I think we’re all aware that social media can cause pangs of envy and make us feel like our lives aren’t shiny enough. In general I’m a fan of unfollowing or ignoring anyone who makes you feel bad about yourself.
But I think our reactions to most people or topics are more nuanced and varied than that and our feelings about other people and their lives are colored by our own mood or circumstances in the moment.
Yesterday I took a 25 minute run during a 28 minute break in phone meetings. I hiked up a hill behind our neighborhood. With all of the rainy days we’ve had lately, the hills were so green and the air was so clear that you could see all the way to a sliver of the Pacific and I felt so grateful.
When I find myself feeling expansive and joyful, I want to reach out, to share, and sometimes the easiest way to do that is to post on Instagram. But then I often doubt myself, like is this bragging? I don’t want to be disingenuous, or intentionally try to make my life seem like it’s always rolling green hills and blue skies. It’s not.
But I think it’s human nature to feel expansive and want to connect broadly when our spirits are high. We don’t feel the same natural impulse to document and share when our day is mundane or worse. In that case I tend to retreat, go inward, or connect with someone closer to home.
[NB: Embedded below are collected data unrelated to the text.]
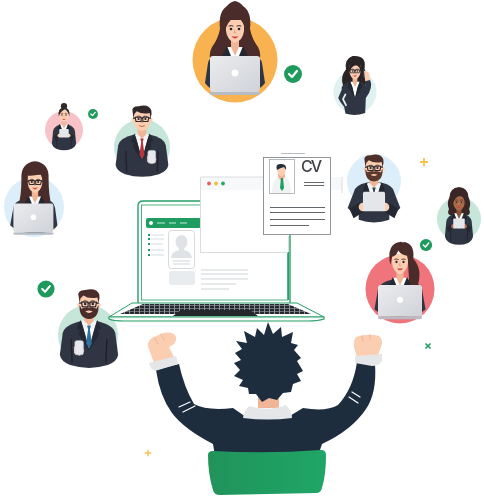
<!DOCTYPE html>
<html lang="en">
<head>
<meta charset="utf-8">
<title>Choosing candidates</title>
<style>
:root{--navy:#1d2d3e;--suit:#2f3542;--suit-dark:#232833;--skin:#fbcdb1;--skin-shade:#efb596;--brown:#4a2c2a;--dark-hair:#32282a;--green:#1f9d61;--line:#25a067;--mint:#c6e6d9;--sky:#dceefa;--pink:#f7c3c9;--red:#f0747b;--amber:#f8b24f;--yellow:#fbc24c;--device:#dfe1e5;--ink:#3d4044;--pale:#e9ecee}
html,body{margin:0;background:#fff;overflow:hidden}
svg{display:block;width:484px;height:496px}
.skin{fill:var(--skin)}
.suit{fill:var(--suit)}
.stroke{fill:none;stroke-linecap:round;stroke-linejoin:round}
.frame{fill:none;stroke:var(--line)}
.cv-title{font:500 16px Inter,Roboto,sans-serif;fill:var(--ink)}
</style>
</head>
<body>
<svg viewBox="0 0 484 496" role="img" aria-label="Man at a laptop cheering while candidates and a CV surround him">
<defs>
<linearGradient id="chair-fill"><stop offset="0" stop-color="#21935a"/><stop offset="1" stop-color="#1fa667"/></linearGradient>
<linearGradient id="lid-fill" x2="1" y2="1"><stop offset="0" stop-color="#ebecef"/><stop offset="1" stop-color="#cfd2d8"/></linearGradient>
<pattern id="keys" width="5" height="3" patternUnits="userSpaceOnUse"><rect width="5" height="3" fill="#8b9196"/><rect width="4" height="2.3" fill="#25292d"/></pattern>

<g id="check">
  <circle r="9" fill="#1e9a5c"/>
  <path d="M-4 0l3 3 5-6" class="stroke" stroke="#fff" stroke-width="2.2"/>
</g>
<path id="plus" d="M-4 0H4M0-4V4" fill="none" stroke-width="1.8"/>

<g id="small-laptop">
  <rect x="-25" width="50" height="36" rx="3" fill="url(#lid-fill)"/>
  <path d="M-25 36H25V37Q25 39 22 39H-22Q-25 39-25 37Z" fill="#b7bbc3"/>
  <circle cy="17" r="3.5" fill="#fff"/>
</g>
<g id="jacket">
  <path d="M-8 18Q-26 22-28 31L-31 54Q-30 61-20 65Q0 71 20 65Q30 61 31 54L28 31Q26 22 8 18Z" class="suit"/>
  <path d="M-19 38L-18 62M19 38L18 62" class="stroke" stroke="#1b202a" stroke-width="1.4"/>
</g>
<g id="shirt-man">
  <path d="M-8 18L0 47 8 18Z" fill="#fff"/>
  <path d="M-9 17L-13 26-9 29-11 32 0 50-5 30ZM9 17L13 26 9 29 11 32 0 50 5 30Z" fill="#232833"/>
  <path d="M-5 9V19L0 24 5 19V9Z" fill="#efb596"/>
  <path d="M-6 17L0 23-4 28-8 19ZM6 17L0 23 4 28 8 19Z" fill="#f1f3f5"/>
  <path d="M-2 23H2L1 27 3 42 0 47-3 42-1 27Z"/>
</g>
<g id="shirt-woman">
  <path d="M-8 18L0 44 8 18Z" fill="#fff"/>
  <path d="M-8 17L-13 27-9 30 0 46-4 27ZM8 17L13 27 9 30 0 46 4 27Z" fill="#232833"/>
  <path d="M-4 9V18L0 27 4 18V9Z" fill="inherit"/>
</g>
<g id="face-man">
  <circle cx="-10" cy="1" r="2.5"/><circle cx="10" cy="1" r="2.5"/>
  <path d="M-10-9H10V3Q9 13 0 14Q-9 13-10 3Z"/>
</g>
<path id="hair-man" d="M-10-1L-11-8Q-13-15-4-15Q8-18 11-10Q12-6 10-1L9-7Q0-5-6-9Q-8-7-9-6Z"/>
<path id="beard" d="M-10 1L-8 5Q0 2 8 5L10 1Q11 15 0 16Q-11 15-10 1ZM-4 8Q0 11 4 8Q0 6-4 8Z" fill-rule="evenodd"/>
<g id="eyes">
  <circle cx="-4" r="1.3" fill="#2b2224"/><circle cx="4" r="1.3" fill="#2b2224"/>
  <path d="M-6-3Q-4-4-2-3M2-3Q4-4 6-3" class="stroke" stroke="#432a27"/>
  <path d="M0 1L-1 4H1" class="stroke" stroke="#d58f72" stroke-width=".7"/>
</g>
<path id="lips" d="M-3.5 7Q0 8 3.5 7Q0 12-3.5 7Z" fill="#d8403f"/>
<path id="glasses" d="M-8-2H-1V3H-7ZM1-2H8L7 3H1ZM-1-1H1M-10-1H-8M8-1H10" class="stroke" stroke="#29292e" stroke-width="1.3"/>
<path id="face-woman" d="M-9-9H9V2Q8 11 0 14Q-8 11-9 2Z"/>
<path id="fringe" d="M-10 3Q-13-13 0-15Q13-13 10 3Q9-6 2-11Q-7-7-10 3Z"/>
<path id="long-hair" d="M0-28Q-5-27-8-23Q-17-17-15 0Q-17 10-23 18Q-28 27-22 34Q-13 38-7 26H7Q13 38 22 34Q28 27 23 18Q17 10 15 0Q17-17 8-23Q5-27 0-28Z"/>
<g id="phone-hand">
  <path d="M6 44Q9 39 14 41L17 48 12 53 6 50Z" class="skin"/>
  <rect x="7" y="37" width="9" height="15" rx="2" fill="#e7e9ee" stroke="#c5c8ce" stroke-width=".7"/>
</g>
<g id="tablet-hands">
  <path d="M-29 50L-17 43-13 54-24 61ZM29 50L17 43 13 54 24 61Z" fill="#232833"/>
  <circle cx="-13" cy="48" r="5"/><circle cx="13" cy="48" r="5"/>
  <rect x="-13" y="30" width="26" height="23" rx="2" fill="#e4e6ea"/>
</g>
</defs>

<g id="candidate-amber">
  <circle cx="235" cy="60" r="42.5" fill="var(--amber)"/>
  <g transform="translate(235 29)">
    <use href="#long-hair" fill="var(--brown)"/>
    <path d="M-8 22Q-25 25-27 34L-30 54Q-22 65 0 66Q22 65 30 54L27 34Q25 25 8 22Z" class="suit"/>
    <path d="M-14 4Q-18 17-23 24Q-27 34-16 36Q-8 29-10 16ZM14 4Q18 17 23 24Q27 34 16 36Q8 29 10 16Z" fill="var(--brown)"/>
    <use href="#shirt-woman" fill="var(--skin-shade)"/>
    <use href="#face-woman" class="skin"/>
    <path d="M-11 5Q-16-17 0-19Q16-17 11 5Q10-7 1-14Q-8-8-11 5Z" fill="var(--brown)"/>
    <use href="#eyes"/><use href="#lips"/>
    <use href="#small-laptop" y="27"/>
  </g>
</g>

<g id="candidate-phone">
  <circle cx="142" cy="147" r="28" fill="var(--mint)"/>
  <g transform="translate(142 119) scale(.85)">
    <use href="#jacket"/><use href="#shirt-man" fill="#b5363c"/>
    <use href="#face-man" class="skin"/><use href="#hair-man" fill="var(--dark-hair)"/>
    <use href="#eyes"/><use href="#glasses"/><path d="M-3 8Q0 10 3 8" class="stroke" stroke="#b55a48"/>
    <use href="#phone-hand"/>
  </g>
</g>

<g id="candidate-pink">
  <circle cx="64" cy="130" r="19" fill="var(--pink)"/>
  <g transform="translate(64 115) scale(.52)">
    <circle cy="-17" r="6" fill="var(--dark-hair)"/>
    <use href="#jacket" transform="scale(.75 1)"/><use href="#shirt-woman" fill="var(--skin-shade)"/>
    <use href="#face-woman" class="skin"/><use href="#fringe" fill="var(--dark-hair)"/>
    <use href="#eyes"/><use href="#lips"/>
    <use href="#tablet-hands" class="skin" transform="translate(0 6) scale(.7)"/>
  </g>
</g>

<g id="candidate-sky">
  <circle cx="34" cy="207" r="30" fill="var(--sky)"/>
  <g transform="translate(35 182) scale(.8)">
    <path d="M0-26Q-18-24-17-4Q-17 18-21 30H21Q17 18 17-4Q18-24 0-26Z" fill="var(--brown)"/>
    <path d="M-8 20Q-26 23-27 32L-31 54Q-22 64 0 64Q22 64 28 54L25 32Q24 23 8 20Z" class="suit"/>
    <path d="M-13 4Q-14 17-18 26L-9 31-7 16ZM13 4Q14 17 18 26L9 31 7 16Z" fill="var(--brown)"/>
    <use href="#shirt-woman" fill="var(--skin-shade)"/>
    <use href="#face-woman" class="skin"/>
    <path d="M-12 4Q-15-17 0-19Q15-17 12 4Q9-4 7-10Q-3-7-9-8Z" fill="var(--brown)"/>
    <use href="#eyes"/><use href="#glasses"/><use href="#lips"/>
    <use href="#small-laptop" x="-2" y="27"/>
  </g>
</g>

<g id="candidate-beard">
  <circle cx="88" cy="335" r="30" fill="var(--mint)"/>
  <g transform="translate(89 304) scale(.94)">
    <use href="#jacket"/><use href="#shirt-man" fill="#2d6f9d"/>
    <use href="#face-man" class="skin"/><use href="#beard" fill="var(--brown)"/>
    <use href="#hair-man" fill="var(--brown)"/><use href="#eyes"/><use href="#glasses"/>
    <use href="#phone-hand" x="-22" y="2"/>
  </g>
</g>

<g id="candidate-calling">
  <circle cx="355" cy="92" r="21.5" fill="#dff1f1"/>
  <g transform="translate(355 71) scale(.6)">
    <path d="M-4-25Q-18-20-15-3Q-25 9-20 24Q-26 30-17 34L-2 20 10 30Q20 28 18 18Q21 7 15 0Q22-27-4-25Z" fill="#2b2427"/>
    <path d="M-8 18Q-22 21-22 31L-28 45Q-25 52-18 60L-16 71Q0 76 17 70L18 45Q31 28 25 14L16 15 18 25Q14 20 8 18Z" class="suit"/>
    <path d="M-16 39L-20 47-15 57" class="stroke" stroke="#dff1f1" stroke-width="3"/>
    <use href="#shirt-woman" fill="var(--skin-shade)"/>
    <use href="#face-woman" class="skin"/><use href="#fringe" fill="#2b2427"/>
    <use href="#eyes"/><use href="#glasses"/><use href="#lips"/>
    <rect x="13" y="-3" width="4" height="14" rx="1" fill="#333941"/>
    <path d="M15 0Q22-1 24 6L25 15 17 17Z" class="skin"/>
  </g>
</g>

<g id="candidate-tablet">
  <circle cx="374" cy="181" r="27" fill="var(--sky)"/>
  <g transform="translate(374 168) scale(.85)">
    <path d="M-8 17Q-23 20-24 29L-31 47-22 55-18 51V61Q0 67 18 61V51L22 55 31 47 24 29Q23 20 8 17Z" class="suit"/>
    <use href="#shirt-man" fill="#3a4350"/>
    <use href="#face-man" class="skin"/><use href="#beard" fill="#5a382c"/>
    <use href="#hair-man" fill="#4c3029"/><use href="#eyes"/><use href="#glasses"/>
    <use href="#tablet-hands" class="skin" y="-2"/>
  </g>
</g>

<g id="candidate-mint">
  <circle cx="459" cy="219" r="22" fill="var(--mint)"/>
  <g transform="translate(459 202) scale(.63)">
    <path d="M0-24Q-15-22-15-8Q-20 2-16 11Q-20 20-11 22H11Q20 20 16 11Q20 2 15-8Q15-22 0-24Z" fill="#3a2624"/>
    <use href="#jacket" transform="scale(.72 1)"/><use href="#shirt-woman" fill="#8a5138"/>
    <use href="#face-woman" fill="#a86a49"/><use href="#fringe" fill="#3a2624"/>
    <use href="#eyes"/><use href="#lips"/>
    <use href="#tablet-hands" fill="#a86a49" transform="translate(0 5) scale(.7)"/>
  </g>
</g>

<g id="candidate-red">
  <circle cx="400" cy="289" r="34.5" fill="var(--red)"/>
  <g transform="translate(400 262) scale(.88)">
    <path d="M4-23Q17-21 15-4Q26 8 20 27L11 30 9 0Z" fill="var(--brown)"/>
    <path d="M-8 20Q-23 23-25 31L-29 54Q-20 62 0 62Q20 62 29 54L25 31Q23 23 8 20Z" class="suit"/>
    <path d="M14 4Q25 11 19 26L12 32Q9 20 11 7Z" fill="var(--brown)"/>
    <use href="#shirt-woman" fill="var(--skin-shade)"/>
    <use href="#face-woman" class="skin"/>
    <path d="M-11 3Q-16-21 1-23Q17-20 11 6L8-7Q1-8-2-13Q-4-7-9-6Z" fill="var(--brown)"/>
    <use href="#eyes"/><use href="#lips"/>
    <use href="#small-laptop" y="26"/>
  </g>
</g>

<g id="marks">
  <use href="#check" transform="translate(293 74)"/>
  <use href="#check" transform="translate(93 114) scale(.55)"/>
  <use href="#check" transform="translate(46 289) scale(.95)"/>
  <use href="#check" transform="translate(426 245) scale(.68)"/>
  <use href="#plus" x="424" y="162" stroke="var(--yellow)"/>
  <use href="#plus" transform="translate(148 453) scale(.8)" stroke="var(--yellow)"/>
  <use href="#plus" transform="translate(428 346) rotate(45) scale(.9)" stroke="var(--green)" stroke-width="2"/>
</g>

<g id="main-laptop">
  <path d="M138 304V206Q138 201 143 201H285Q290 201 290 206V304Z" fill="#fff" stroke="var(--line)" stroke-width="1.4"/>
  <rect x="141.5" y="205" width="146" height="95" class="frame" stroke-width=".8"/>
  <g id="profile-screen">
    <rect x="146" y="218" width="55" height="10" rx="2" fill="var(--green)"/>
    <circle cx="151" cy="223" r="2" fill="#fff"/>
    <path d="M157 223H165M169 223H176M180 223H187" stroke="#8ed0b0" stroke-width="1.4"/>
    <path d="M148 235H150M148 239H150M148 244H150M148 250H150M148 255H150" stroke="var(--green)" stroke-width="1.8"/>
    <path d="M151 235H164M151 239H164M151 244H163M151 250H164M151 255H164" stroke="#d8dddf" stroke-width="1.2"/>
    <rect x="168.500" y="230.500" width="26" height="38" rx="3" fill="#fff" stroke="#d5dadd"/>
    <ellipse cx="181.500" cy="242" rx="6" ry="7" fill="#dfe3e6"/>
    <path d="M171 258Q172 251 179 250V246H184V250Q191 251 192 258Z" fill="#dfe3e6"/>
    <path d="M173 261H190M173 264H190" stroke="#dfe3e6" stroke-width="1.4"/>
    <rect x="169" y="271" width="26" height="14" rx="3" fill="var(--pale)"/>
    <path d="M201 270H248M201 274H248M201 279H248M201 284H236M201 289H229" stroke="#dfe3e5" stroke-width="1.4"/>
  </g>
  <path d="M132 303H297L324 317H109Z" fill="#fff" stroke="var(--line)"/>
  <path d="M143 304H288L311 314H120Z" fill="url(#keys)"/>
  <path d="M181 310H250L258 316H173Z" fill="#24282c"/>
  <path d="M109 317H324V319Q318 321 308 321H124Q113 321 109 319Z" fill="#fff" stroke="var(--line)" stroke-width="1.2"/>
</g>

<g id="browser-window">
  <path d="M200 177H342V191H331V235H289V252H200Z" fill="#fff"/>
  <rect x="200" y="177" width="142" height="13" fill="#f7f8f9"/>
  <path d="M200.500 252V177H263M342 177V193M200 252.500H288.500V236" fill="none" stroke="#d9dddf"/>
  <path d="M288.500 252V300" stroke="var(--line)"/>
  <circle cx="209" cy="183.500" r="1.900" fill="#e9605b"/>
  <circle cx="216" cy="183.500" r="1.900" fill="#f3bd3d"/>
  <circle cx="223" cy="183.500" r="1.900" fill="#2ba665"/>
</g>

<g id="cv-sheet">
  <path d="M281 153.500H305" stroke="#b9bdc0"/>
  <rect x="263.500" y="157.500" width="67" height="77" fill="#fff" stroke="#777d82" stroke-width=".8"/>
  <rect x="269.500" y="159.500" width="25" height="34" fill="#fff" stroke="#a3a8ab" stroke-width=".8"/>
  <path d="M272 193Q272 179 279 177H285Q291 179 291 193Z" fill="#f0f2f3"/>
  <path d="M278 174V177L281 181 285 177V174Z" fill="var(--skin-shade)"/>
  <path d="M281 178H283L284 188 282 191 280 188Z" fill="var(--green)"/>
  <ellipse cx="281.500" cy="171" rx="4" ry="5" class="skin"/>
  <path d="M277 170Q275 164 280 164Q287 163 286 170L284 167Q280 168 277 170Z" fill="#25303b"/>
  <text x="301" y="172" class="cv-title" textLength="21">CV</text>
  <path d="M304 182.500H324M304 185.500H324M270 207.500H325M270 212.500H325M270 219.500H325M270 225.500H309" stroke="#62676b"/>
</g>

<g id="cheering-man">
  <path d="M150 352Q145 342 152 338L163 333Q174 331 176 337Q177 344 169 347L175 359 154 363Z" class="skin"/>
  <path d="M355 351Q352 342 356 337Q367 333 379 336Q384 340 381 347L377 357 358 359Z" class="skin"/>
  <path d="M154 337L158 344M161 334L164 340M362 336L363 341M370 335V340" class="stroke" stroke="var(--skin-shade)"/>
  <path d="M156 370L179 364Q184 387 194 404Q207 411 233 408L246 417H288L303 408Q326 412 338 405Q353 389 357 362L375 364Q377 393 366 409Q352 430 322 444L318 456H215L213 444Q184 429 172 413Q160 397 156 370Z" fill="var(--navy)"/>
  <path d="M149 363L176 356 178 364 155 371Q150 369 149 363ZM355 356L382 354V361Q379 366 372 366L355 363Z" fill="#e4e6e8"/>
  <path d="M179 407L190 402M183 412L195 406M349 397L358 403M352 392L360 397" class="stroke" stroke="#fff" stroke-width="1.2"/>
  <path d="M258 392H279V408H258Z" fill="var(--skin-shade)"/>
  <path d="M249 406Q268 412 286 405Q292 411 292 418Q268 421 243 418Q244 411 249 406Z" fill="#e4e6e8"/>
  <path d="M242 349L236 341 247 343 244 331 255 337 257 328 264 335 268 322 273 334 281 327 282 337 293 332 291 343 298 345 294 350 301 358 297 361 303 371 297 374 301 381 293 384 291 392 283 393 277 400 269 398 262 402 256 394 249 394 248 388 239 386 243 380 234 376 240 370 234 363 241 360 235 353Z" fill="var(--navy)"/>
  <path d="M208 455Q208 451 213 451Q267 454 321 450Q326 450 326 455Q326 475 322 488Q321 493 316 493Q268 494 220 495Q214 495 213 490Q208 474 208 455Z" fill="url(#chair-fill)"/>
</g>
</svg>
</body>
</html>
So maybe the best approach is to use social media accordingly. When I feel bright, go ahead and scroll for inspiration or share my exuberance. When I feel dim, steer clear. Just to mix things up, I can push myself to occasionally post the lesser moments to balance things out and extend a bridge. And remember that social media isn’t really all that social. If I’m after real connection, my brain and biology won’t be satisfied by an online interaction. Instead I need to hug an actual person or chat with a friend over coffee.